Equality Rights Group has recently met with the Governor, Ed Davis (pictured) to advise him on its work on the ‘Convicted for Love’ Campaign which, although based in the UK, ERG has been formally assigned to also lead on in Gibraltar.
‘When Gibraltar partially decriminalised homosexuality in 1993, men who had been considered criminals under the law ceased to be so in some respects. Yet it is difficult to imagine the pain and shame of men (the law did not affect women) who had up to then been convicted under an outdated and unjust Victorian law lived under in a small community such as ours,’ a statement from Equality Rights Group explained. It is difficult to know how many reputations and lives were destroyed at that time, but we owe it to those men (and their families) whose only ‘crime’ was to engage in consenting relations, to formally wipe the slate clean. That is why ERG is supporting and moving in Gibraltar on this Campaign, led by Unite the Union and LGBT British activist Terry Stewart.
‘Having been formally assigned by Mr. Stewart to lead in Gibraltar on this Campaign, it is some time now since ERG raised the matter directly with both the Chief Minister and the Minister for Justice, both of whom gave their immediate and unequivocal favourable support for implementation of the Campaign’s aims.
‘However, since under the Gibraltar Constitution 2006, the functions of the Governor are assigned by the Crown under the Royal Prerogative, Chairman Felix Alvarez has brought the matter personally to Governor Ed Davis’ attention, noting that ERG has been in touch with Home Secretary Amber Rudd and Foreign Secretary Boris Johnson as part of the Gibraltar role assigned to the organisation by the British Campaign.
‘Today, pardons are rare, but the ‘prerogative of mercy’ technically rests with the Queen, which in effect means the British Government; and more particularly, the Secretary of State for Justice.
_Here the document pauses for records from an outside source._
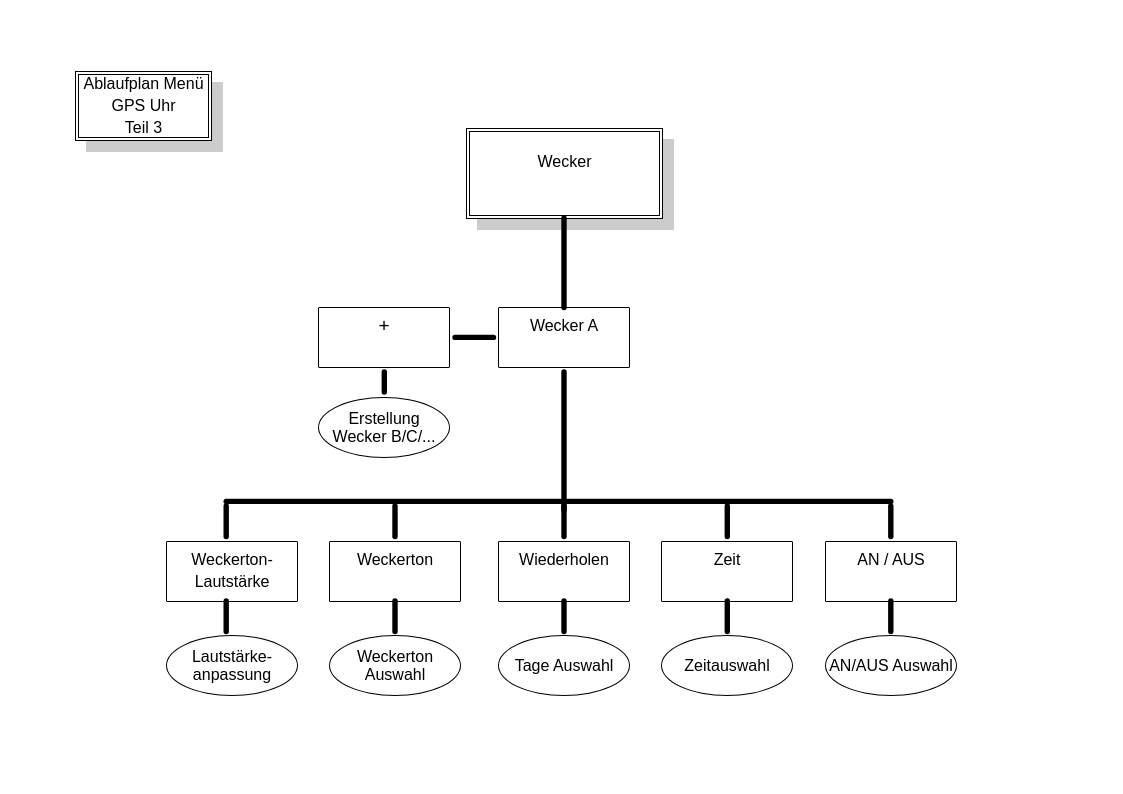
<!DOCTYPE html>
<html lang="de">
<head>
<meta charset="utf-8">
<title>Ablaufplan Menü GPS Uhr Teil 3</title>
<style>
:root {
  --paper: #fff;
  --ink: #000;
  --shadow: #ccc;
  --node-width: 132px;
  --node-height: 61px;
}
* { box-sizing: border-box; margin: 0; }
html, body { width: 1123px; height: 794px; overflow: hidden; background: var(--paper); }
.chart {
  position: relative;
  width: 1123px;
  height: 794px;
  color: var(--ink);
  font: 16px/22px "Liberation Sans", Arial, sans-serif;
}
.node {
  position: absolute;
  display: flex;
  flex-direction: column;
  align-items: center;
  text-align: center;
  white-space: nowrap;
  font: inherit;
  background: var(--paper);
  border: 1px solid var(--ink);
}
.framed {
  outline: 1px solid var(--ink);
  outline-offset: -4px;
  box-shadow: 11px 11px 0 var(--shadow);
}
.plan-title { left: 75px; top: 71px; width: 137px; height: 70px; padding-top: 1px; }
.root { left: 466px; top: 128px; width: 197px; height: 91px; padding-top: 22px; }
.menu, .action { width: var(--node-width); height: var(--node-height); }
.menu { padding-top: 7px; border-radius: 1px; }
.action { justify-content: center; line-height: 18px; border-width: 1.3px; border-radius: 50%; }
.plus { font-size: 19px; }
.level-a { top: 307px; }
.level-a-action { top: 397px; }
.level-b { top: 541px; }
.level-b-action { top: 635px; }
.col-new { left: 318px; }
.col-volume { left: 166px; }
.col-tone { left: 329px; }
.col-repeat { left: 498px; }
.col-time { left: 661px; }
.col-switch { left: 825px; }
.connectors {
  position: absolute;
  inset: 0;
  fill: none;
  stroke: var(--ink);
  stroke-width: 5.4;
  stroke-linecap: round;
}
</style>
</head>
<body>
<main class="chart">
  <h1 class="node framed plan-title"><span>Ablaufplan Menü</span><span>GPS Uhr</span><span>Teil 3</span></h1>

  <div class="node framed root">Wecker</div>

  <div class="node menu level-a col-new"><span class="plus">+</span></div>
  <div class="node menu level-a col-repeat">Wecker A</div>
  <div class="node action level-a-action col-new"><span>Erstellung</span><span>Wecker B/C/...</span></div>

  <div class="node menu level-b col-volume"><span>Weckerton-</span><span>Lautstärke</span></div>
  <div class="node menu level-b col-tone">Weckerton</div>
  <div class="node menu level-b col-repeat">Wiederholen</div>
  <div class="node menu level-b col-time">Zeit</div>
  <div class="node menu level-b col-switch">AN / AUS</div>

  <div class="node action level-b-action col-volume"><span>Lautstärke-</span><span>anpassung</span></div>
  <div class="node action level-b-action col-tone"><span>Weckerton</span><span>Auswahl</span></div>
  <div class="node action level-b-action col-repeat">Tage Auswahl</div>
  <div class="node action level-b-action col-time">Zeitauswahl</div>
  <div class="node action level-b-action col-switch">AN/AUS Auswahl</div>

  <svg class="connectors" width="1123" height="794" viewBox="0 0 1123 794" aria-hidden="true">
    <defs>
      <g id="branch">
        <line x1="0" y1="506" x2="0" y2="536.5"/>
        <line x1="0" y1="601" x2="0" y2="631.5"/>
      </g>
    </defs>
    <line x1="564" y1="218" x2="564" y2="307.5"/>
    <line x1="455" y1="337.4" x2="493.5" y2="337.4"/>
    <line x1="384.3" y1="372" x2="384.3" y2="392"/>
    <line x1="564" y1="372" x2="564" y2="510"/>
    <line x1="226.2" y1="501.4" x2="890.8" y2="501.4"/>
    <use href="#branch" x="226.2"/>
    <use href="#branch" x="395"/>
    <use href="#branch" x="564"/>
    <use href="#branch" x="727.3"/>
    <use href="#branch" x="890.8"/>
  </svg>
</main>
</body>
</html>
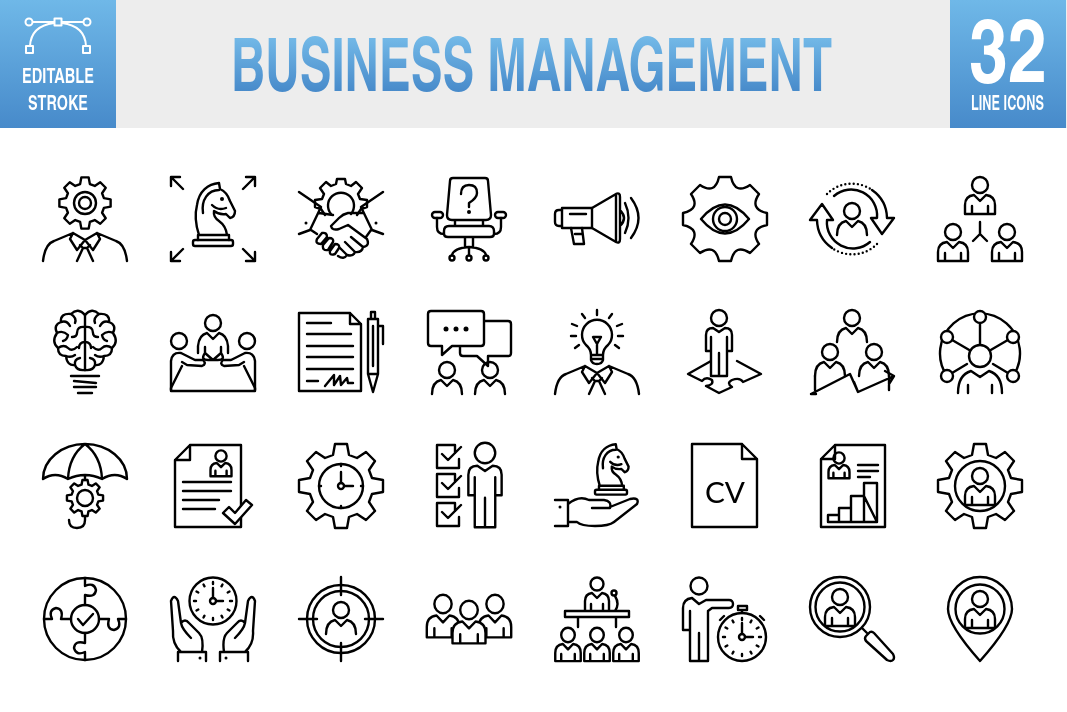
<!DOCTYPE html>
<html lang="en">
<head>
<meta charset="utf-8">
<title>Business Management icons</title>
<style>
:root{--ink:#000;--paper:#fff;--band:#ededed;--sky:#6fb8e8;--blue:#478aca}
html,body{margin:0;background:var(--paper);overflow:hidden}
svg{display:block;width:1067px;height:712px}
text{font-family:"TeX Gyre Heros Cn","Roboto",sans-serif;font-weight:700}
path,circle,rect{vector-effect:non-scaling-stroke}
.icons,.badge-art{fill:none;stroke:var(--ink);stroke-width:2.4;stroke-linecap:round;stroke-linejoin:round}
.badge-art{stroke:var(--paper);stroke-width:2}
.badge-text{fill:var(--paper)}
.cover{fill:var(--paper)}
.dot{fill:var(--ink);stroke:none}
.dotted{stroke-dasharray:0 4.2}
.cv{font:400 28px Lato,sans-serif;fill:var(--ink);stroke:none}
</style>
</head>
<body>
<svg viewBox="0 0 1067 712" role="img" aria-label="Business Management, 32 line icons">
<defs>
<linearGradient id="blue-fade" x1="0" y1="0" x2="0" y2="1"><stop offset="0" stop-color="var(--sky)"/><stop offset="1" stop-color="var(--blue)"/></linearGradient>
<linearGradient id="title-fade" gradientUnits="userSpaceOnUse" x1="0" y1="36" x2="0" y2="92"><stop offset="0" stop-color="#74bae8"/><stop offset="1" stop-color="var(--blue)"/></linearGradient>
<path id="gear" d="M-8-31L-6-42H6L8-31 16-28 25-34 34-25 28-16 31-8 42-6V6L31 8 28 16 34 25 25 34 16 28 8 31 6 42H-6L-8 31-16 28-25 34-34 25-28 16-31 8-42 6V-6L-31-8-28-16-34-25-25-34-16-28Z"/>
<g id="bust"><circle r="8"/><path class="cover" d="M-6 10Q-15 11-15 20V29H15V20Q15 11 6 10L0 16ZM-8 29V21M8 29V21"/></g>
<g id="half-bust"><circle r="8"/><path d="M-15 24Q-15 12-6 10L0 16 6 10Q15 12 15 24"/></g>
<g id="suit"><path d="M-42 42Q-40 25-31 22L-12 14 0 21 12 14 31 22Q40 25 42 42M-12 14L-15 20-8 31 0 21 8 31 15 20 12 14M-5 26L-2 29-8 42M5 26L2 29 8 42M-2 29H2"/></g>
<g id="stander"><circle r="8"/><path d="M-13 17Q-13 10-6 10L0 14 6 10Q13 10 13 17V33H8V19M-13 17V33H-8V19M-8 33V58H8V33M0 35V58"/></g>
<g id="knight"><rect x="-20" y="21" width="40" height="6" rx="2"/><path d="M-15 21V16H16V21M-14 16C-18 4-18-6-16-14-14-28-5-35 6-36L7-30Q14-27 17-18L22-8Q22-2 17-1L13-5Q6-4 1-8 0-2 6 2 13 7 14 16M-10-6C-12-19-5-29 6-29M-1-14Q5-8 13-11"/><circle class="dot" cx="9" cy="-20" r="2"/></g>
<path id="ticks" d="M0-19V-17M9.500-16.500L8.500-14.700M16.500-9.500L14.700-8.500M19 0H17M16.500 9.500L14.700 8.500M9.500 16.500L8.500 14.700M0 19V17M-9.500 16.500L-8.500 14.700M-16.500 9.500L-14.700 8.500M-19 0H-17M-16.500-9.500L-14.700-8.500M-9.500-16.500L-8.500-14.700"/>
<path id="brain-half" d="M0-37Q-7-45-14-38-25-39-24-30-32-27-28-19-34-10-27-4-27 4-19 4-18 14-10 13-8 19 0 18M-14-38Q-8-34-10-29M-24-30Q-18-32-15-26M-28-19Q-22-22-17-17-18-12-22-11M0-25Q-8-26-8-19-8-15-13-15M-27-4Q-21-8-17-4-13 0-8-5M-19 4Q-14 6-10 3M-10 13Q-11 7-5 6M0-10Q-6-10-6-4"/>
<g id="seated"><circle cx="-34" cy="-11" r="8"/><path d="M-42 38V9Q-41 0-32 1L-18 8H-10Q-6 12-11 14L-26 13-31 10"/></g>
<path id="cupped-hand" d="M-35 42V33H-7V42M-31 33Q-40 24-40 14L-41-17Q-39-25-35-18L-33 2M-11 33Q-11 28-8 23L-9 2-13-18M-33 2L-21 17M-33 2Q-30-4-25 1L-14 12Q-9 17-12 23"/>
<path id="palm" d="M-35 42V33H-7V42M-32 33Q-41 25-40 12L-42-18Q-39-26-35-18L-32 4Q-28-1-24 4L-14 14Q-9 19-11 33M-32 4Q-31 10-22 19"/>
<path id="puzzle-seam" d="M0-41V-33Q9-37 11-29 10-21 0-24V-14"/>
</defs>

<g class="header">
<rect width="1067" height="128" fill="var(--band)"/>
<rect width="116" height="128" fill="url(#blue-fade)"/>
<rect x="950" width="116" height="128" fill="url(#blue-fade)"/>
<g class="badge-art"><path d="M33 22H54M62 22H83M30 46Q31 26 54 23M86 46Q85 26 62 23"/><circle cx="29" cy="22" r="3.500"/><circle cx="87" cy="22" r="3.500"/><rect x="54.500" y="18.500" width="7" height="7"/><rect x="26" y="46" width="7" height="7"/><rect x="83" y="46" width="7" height="7"/></g>
<g class="badge-text" lengthAdjust="spacingAndGlyphs">
<text x="22" y="83" font-size="20" textLength="72" lengthAdjust="spacingAndGlyphs">EDITABLE</text>
<text x="28" y="110" font-size="20" textLength="60" lengthAdjust="spacingAndGlyphs">STROKE</text>
<text x="969" y="82" font-size="89" textLength="78" lengthAdjust="spacingAndGlyphs">32</text>
<text x="971" y="110" font-size="20" textLength="73" lengthAdjust="spacingAndGlyphs">LINE ICONS</text>
</g>
<text x="231" y="91" font-size="74" textLength="601" lengthAdjust="spacingAndGlyphs" fill="url(#title-fade)">BUSINESS MANAGEMENT</text>
</g>

<g class="icons">
<g id="manager" transform="translate(85 219)"><use href="#gear" transform="translate(0-16)scale(.61)"/><circle cy="-16" r="11"/><circle cy="-16" r="6"/><use href="#suit"/></g>

<g id="strategy" transform="translate(213 219)"><use href="#knight"/><path d="M-30-30L-42-42M-42-33V-42H-33M30-30L42-42M33-42H42V-33M-30 30L-42 42M-42 33V42H-33M30 30L42 42M33 42H42V33"/></g>

<g id="partnership" transform="translate(341 219)"><path d="M-16-4L-20-10-26-12V-19L-19-20-17-25-21-31-15-37-10-33-5-35-4-40H4L5-35 10-33 15-37 21-31 17-25 19-20 26-19V-12L20-10 16-4M-10-5A13 13 0 1 1 10-5"/><path d="M-42-27L-20-12-31 11-42 15M42-27L20-12 31 11 42 15M-22-6L-8-4M22-6L7-6Q2-5-2-1L-10 7Q-9 12-2 10L7 6 26 20Q29 27 22 28L10 18M22 28Q21 34 14 33L4 23M14 33Q12 38 6 36L-1 29M6 36Q3 41-3 37M-30 11L-24 15M30 11L25 18"/><path d="M-24 20L-19 14Q-14 13-14 18L-20 25Q-26 25-24 20ZM-18 26L-12 19Q-7 19-8 23L-13 31Q-19 32-18 26ZM-11 32L-6 25Q-1 25-2 29L-6 35Q-12 37-11 32Z"/><circle class="dot" cx="-35" cy="4" r="1.500"/><circle class="dot" cx="35" cy="4" r="1.500"/></g>

<g id="vacancy" transform="translate(469 219)"><path d="M-16-41H16Q19-41 19-38L22-4Q22 1 17 1H-17Q-22 1-22-4L-19-38Q-19-41-16-41ZM-20 7Q-25 7-25 12V15Q-25 18-21 18H21Q25 18 25 15V12Q25 7 20 7ZM-14 1V7M14 1V7M-25 15Q-32 15-32 8V-1M25 15Q32 15 32 8V-1M-4 18V28M4 18V28M-17 36Q-15 29 0 28 15 29 17 36M0 28V36"/><rect x="-37" y="-7" width="11" height="6" rx="3"/><rect x="26" y="-7" width="11" height="6" rx="3"/><circle cx="-17" cy="39" r="2.500"/><circle cy="39" r="2.500"/><circle cx="17" cy="39" r="2.500"/><path d="M-8-25Q-8-34 0-34T8-26Q8-21 0-16V-12"/><circle class="dot" cy="-7" r="2"/></g>

<g id="announcement" transform="translate(597 219)"><path d="M-35-9H-38Q-42-9-42-5V3Q-42 7-38 7H-35M-5-11L19-25V23L-5 9M19-25Q23-27 23-22V20Q23 25 19 23M23-9Q31-1 23 7M-26 9L-23 25H-13L-15 9M-22 15H-15M-27-5H-11M28-16Q35-1 28 14M34-21Q49-1 34 19"/><rect x="-35" y="-11" width="30" height="20"/></g>

<g id="vision" transform="translate(725 219)"><path d="M-6-42H6Q10-24 25-34L34-25Q24-10 42-6V6Q24 10 34 25L25 34Q10 24 6 42H-6Q-10 24-25 34L-34 25Q-24 10-42 6V-6Q-24-10-34-25L-25-34Q-10-24-6-42ZM-24 0Q0-29 24 0 0 29-24 0Z"/><circle r="12"/><circle r="6"/></g>

<g id="turnover" transform="translate(852 219)"><path d="M-42 1L-30-15-19 1H-25A26 26 0 0 0 18 23M-42 1H-35A35 35 0 0 0-20 29M42-1L30 15 19-1H25A26 26 0 0 0-18-23M42-1H35A35 35 0 0 0 20-29"/><path class="dotted" d="M-25-25A35 35 0 0 1 20-29M25 25A35 35 0 0 1-20 29"/><use href="#half-bust" y="-8"/></g>

<g id="hierarchy" transform="translate(980 219)"><use href="#bust" y="-34"/><use href="#bust" x="-27" y="13"/><use href="#bust" x="27" y="13"/><path d="M0 3V15L-7 22M0 15L7 22"/></g>

<g id="brainstorm" transform="translate(85 352)"><use href="#brain-half"/><use href="#brain-half" transform="scale(-1 1)"/><path d="M0-37V18M-14 24H14M-11 29L11 31M-11 35H11M-7 41H7"/></g>

<g id="meeting" transform="translate(213 352)"><circle cy="-29" r="8"/><path d="M-15 1V-6Q-14-17-6-19L0-13 6-19Q14-17 15-6V1M-8-5V1L0 8 8 1V-5M-8 1Q-13 8-5 8H5Q13 8 8 1"/><use href="#seated"/><use href="#seated" transform="scale(-1 1)"/><path d="M-31 14L-42 36V39H42V36L31 14"/></g>

<g id="contract" transform="translate(341 352)"><path d="M-42-39H9L20-28V39H-42ZM9-39V-28H20M-34-29H-10M-34-18H10M-34-6H12M-34 5H12M-34 17H12M-34 29H-23M-16 34L-7 23V33L-1 24 0 33 6 26 7 31H12M27-33H37V22L32 40 27 22ZM27 22H37M30-33V-40H34V-33M37-26H42V-8M32-26V14"/></g>

<g id="discussion" transform="translate(469 352)"><path d="M-38-41H12Q15-41 15-38V-9Q15-6 12-6H-17L-27 3V-6H-38Q-41-6-41-9V-38Q-41-41-38-41ZM15-31H39Q42-31 42-28V1Q42 4 39 4H19V14L8 4H-6Q-9 4-9 1V-6"/><circle class="dot" cx="-23" cy="-23" r="2.500"/><circle class="dot" cx="-13" cy="-23" r="2.500"/><circle class="dot" cx="-3" cy="-23" r="2.500"/><use href="#half-bust" x="-22" y="18"/><use href="#half-bust" x="21" y="18"/></g>

<g id="idea" transform="translate(597 352)"><path d="M-6 3Q-6-3-11-7A15 15 0 1 1 11-7Q6-3 6 3V8Q5 12 0 12T-6 8ZM-6 3H6M-6 7H6M0 3V-8L-4-15H4L0-8M0-37V-42M-12-34L-15-38M12-34L15-38M-20-26L-25-28M20-26L25-28M-21-16H-26M21-16H26M-18-7L-22-4M18-7L22-4"/><use href="#suit"/></g>

<g id="position" transform="translate(725 352)"><path d="M-14 9L-37 22-23 29Q-19 24-13 28-11 33-19 34L-6 41 7 35Q1 31 7 28 15 25 18 30L36 22 12 9"/><g class="cover"><use href="#stander" x="-6" y="-34"/></g></g>

<g id="team-growth" transform="translate(852 352)"><use href="#half-bust" y="-34"/><use href="#half-bust" x="-22"/><use href="#half-bust" x="22"/><path d="M-37 24V38M37 38V24M-41 42L-2 22 6 40 42 24M33 19L42 24 37 32M-41 42H-36M6 40L2 30"/></g>

<g id="network" transform="translate(980 352)"><path d="M-33 24A40 40 0 1 1 33 24M0-35V-7M-33-15L-9-1M33-15L9-1M-33 24L-13 12M33 24L13 12"/><g class="cover"><circle cy="-35" r="6"/><circle cx="-33" cy="-15" r="6"/><circle cx="33" cy="-15" r="6"/><circle cx="-33" cy="24" r="6"/><circle cx="33" cy="24" r="6"/><circle cy="4" r="11"/></g><path d="M-22 41Q-22 23-9 19L0 25 9 19Q22 23 22 41M-12 41V33M12 41V33"/></g>

<g id="protection" transform="translate(85 486)"><path d="M-42-7A42 35 0 0 1 42-7Q30-15 17-7 0-15-17-7-30-15-42-7ZM-17-7Q-16-30 0-42 16-30 17-7M0-11V-6M0 31V34Q0 42-8 42T-16 34"/><use href="#gear" transform="translate(0 12)scale(.43)"/><circle cy="12" r="8"/></g>

<g id="approved-resume" transform="translate(213 486)"><path d="M-38-26L-23-41H28V41H-38ZM-23-41V-26H-38M-30-4H18M-30 5H18M-30 14H6M-30 23H2"/><use href="#bust" transform="translate(8-30)scale(.7)"/><path class="cover" d="M10 27L16 21 22 27 33 14 39 19 22 38Z"/></g>

<g id="time-management" transform="translate(341 486)"><use href="#gear"/><circle r="22"/><path d="M0-14V-3M3 0H12M0-22V-20M22 0H20M0 22V20M-22 0H-20"/><circle r="3"/></g>

<g id="skills" transform="translate(469 486)"><path d="M-14-33V-41H-32V-18H-10V-27M-14-4V-12H-32V11H-10V2M-14 25V17H-32V40H-10V31M-27-32L-21-26-8-39M-27-3L-21 3-8-10M-27 26L-21 32-8 19"/><use href="#stander" transform="translate(16-33)scale(1.28)"/></g>

<g id="strategic-support" transform="translate(597 486)"><use href="#knight" transform="translate(14-13)scale(.8)"/><path d="M-42 14H-29V40H-42M-29 18Q-18 9-8 14H7Q15 15 13 22H-5M13 21L33 13Q43 11 40 18L17 36Q12 40-2 40-16 40-20 36H-29"/><circle class="dot" cx="-37" cy="21" r="1.500"/></g>

<g id="curriculum" transform="translate(725 486)"><path d="M-33-42H17L32-27V41H-33ZM17-42V-27H32"/><text class="cv" x="-20" y="17" textLength="40" lengthAdjust="spacingAndGlyphs">CV</text></g>

<g id="performance" transform="translate(852 486)"><path d="M-31-27L-17-41H33V41H-31ZM-17-41V-27H-31M6-21H26M6-15H26M6-9H18M-24 36V29H-13V36M-13 29V22H-1V36M-1 22V10H12V36M12 10V-3H25V36ZM-24 36H25"/><use href="#bust" transform="translate(-13-28)scale(.7)"/></g>

<g id="human-resources" transform="translate(980 486)"><use href="#gear"/><circle r="25"/><use href="#bust" y="-10"/></g>

<g id="solution" transform="translate(85 619)"><circle r="41"/><use href="#puzzle-seam"/><use href="#puzzle-seam" transform="rotate(90)"/><use href="#puzzle-seam" transform="rotate(180)"/><use href="#puzzle-seam" transform="rotate(270)"/><circle r="14"/><path d="M-7 0L-2 6 8-5"/></g>

<g id="time-saving" transform="translate(213 619)"><circle cy="-18" r="23.500"/><use href="#ticks" y="-18"/><path d="M0-31V-21M3-18H10"/><circle cy="-18" r="3"/><use href="#palm"/><use href="#palm" transform="scale(-1 1)"/><circle class="dot" cx="-13" cy="39" r="1.500"/><circle class="dot" cx="13" cy="39" r="1.500"/></g>

<g id="target" transform="translate(341 619)"><circle r="34"/><circle r="28"/><path d="M0-42V-24M0 42V24M-42 0H-24M42 0H24"/><use href="#half-bust" y="-9"/></g>

<g id="team" transform="translate(469 619)"><use href="#bust" transform="translate(-26-15)scale(1.08 1.15)"/><use href="#bust" transform="translate(26-15)scale(1.08 1.15)"/><g class="cover"><use href="#bust" transform="translate(0-9)scale(1.1 1.15)"/></g></g>

<g id="conference" transform="translate(597 619)"><circle cy="-35" r="6.500"/><path d="M-12-8V-18Q-12-25-5-26L0-21 5-26Q12-25 12-18V-8M-6-8V-15M6-8V-15M-32-8H32V-2H-32ZM-19-2V8M19-2V8M18-8Q23-15 18-23"/><circle cx="17" cy="-26" r="2.500"/><use href="#bust" transform="translate(-29 16)scale(.85 .9)"/><use href="#bust" transform="translate(0 16)scale(.85 .9)"/><use href="#bust" transform="translate(29 16)scale(.85 .9)"/></g>

<g id="deadline" transform="translate(725 619)"><circle cx="-26" cy="-33" r="8.500"/><path d="M-33-21Q-42-20-42-11V11H-35V-8M-35 11V42H-17V-8M-26 14V42M-33-21L-26-15-19-19H4Q8-19 8-15T4-11H-13L-17-8M13-13H22V-9H13ZM17-9V-6M35-3L39 1M-1-3L-5 1"/><circle cx="17" cy="18" r="24"/><use href="#ticks" x="17" y="18"/><path d="M17 4V15M20 18H28"/><circle cx="17" cy="18" r="3"/></g>

<g id="recruitment" transform="translate(852 619)"><circle cx="-12" cy="-12" r="30"/><circle cx="-12" cy="-12" r="24.500"/><use href="#bust" x="-12" y="-22"/><path d="M10 9L15 14M14 17L18 13Q20 12 22 14L41 35Q43 39 41 41T35 41L14 22Q12 19 14 17Z"/></g>

<g id="workplace" transform="translate(980 619)"><path d="M0 42Q-32 6-32-10A32 32 0 0 1 32-10Q32 6 0 42Z"/><circle cy="-10" r="24.500"/><use href="#bust" y="-20"/></g>
</g>
</svg>
</body>
</html>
It was therefore appropriate to inform and advise His Excellency of developments, which so far are looking as if they may resolve favourably.
‘In effect, once Minister Rudd makes the decision, the situation is much less complex. In modern governance, it is the Government who takes the decision to pardon, despite the formal protocols. ERG is pleased to be working both with the Government of Gibraltar and the British Government through the Campaign to right a wrong that has gone on for too long,’ the statement ends.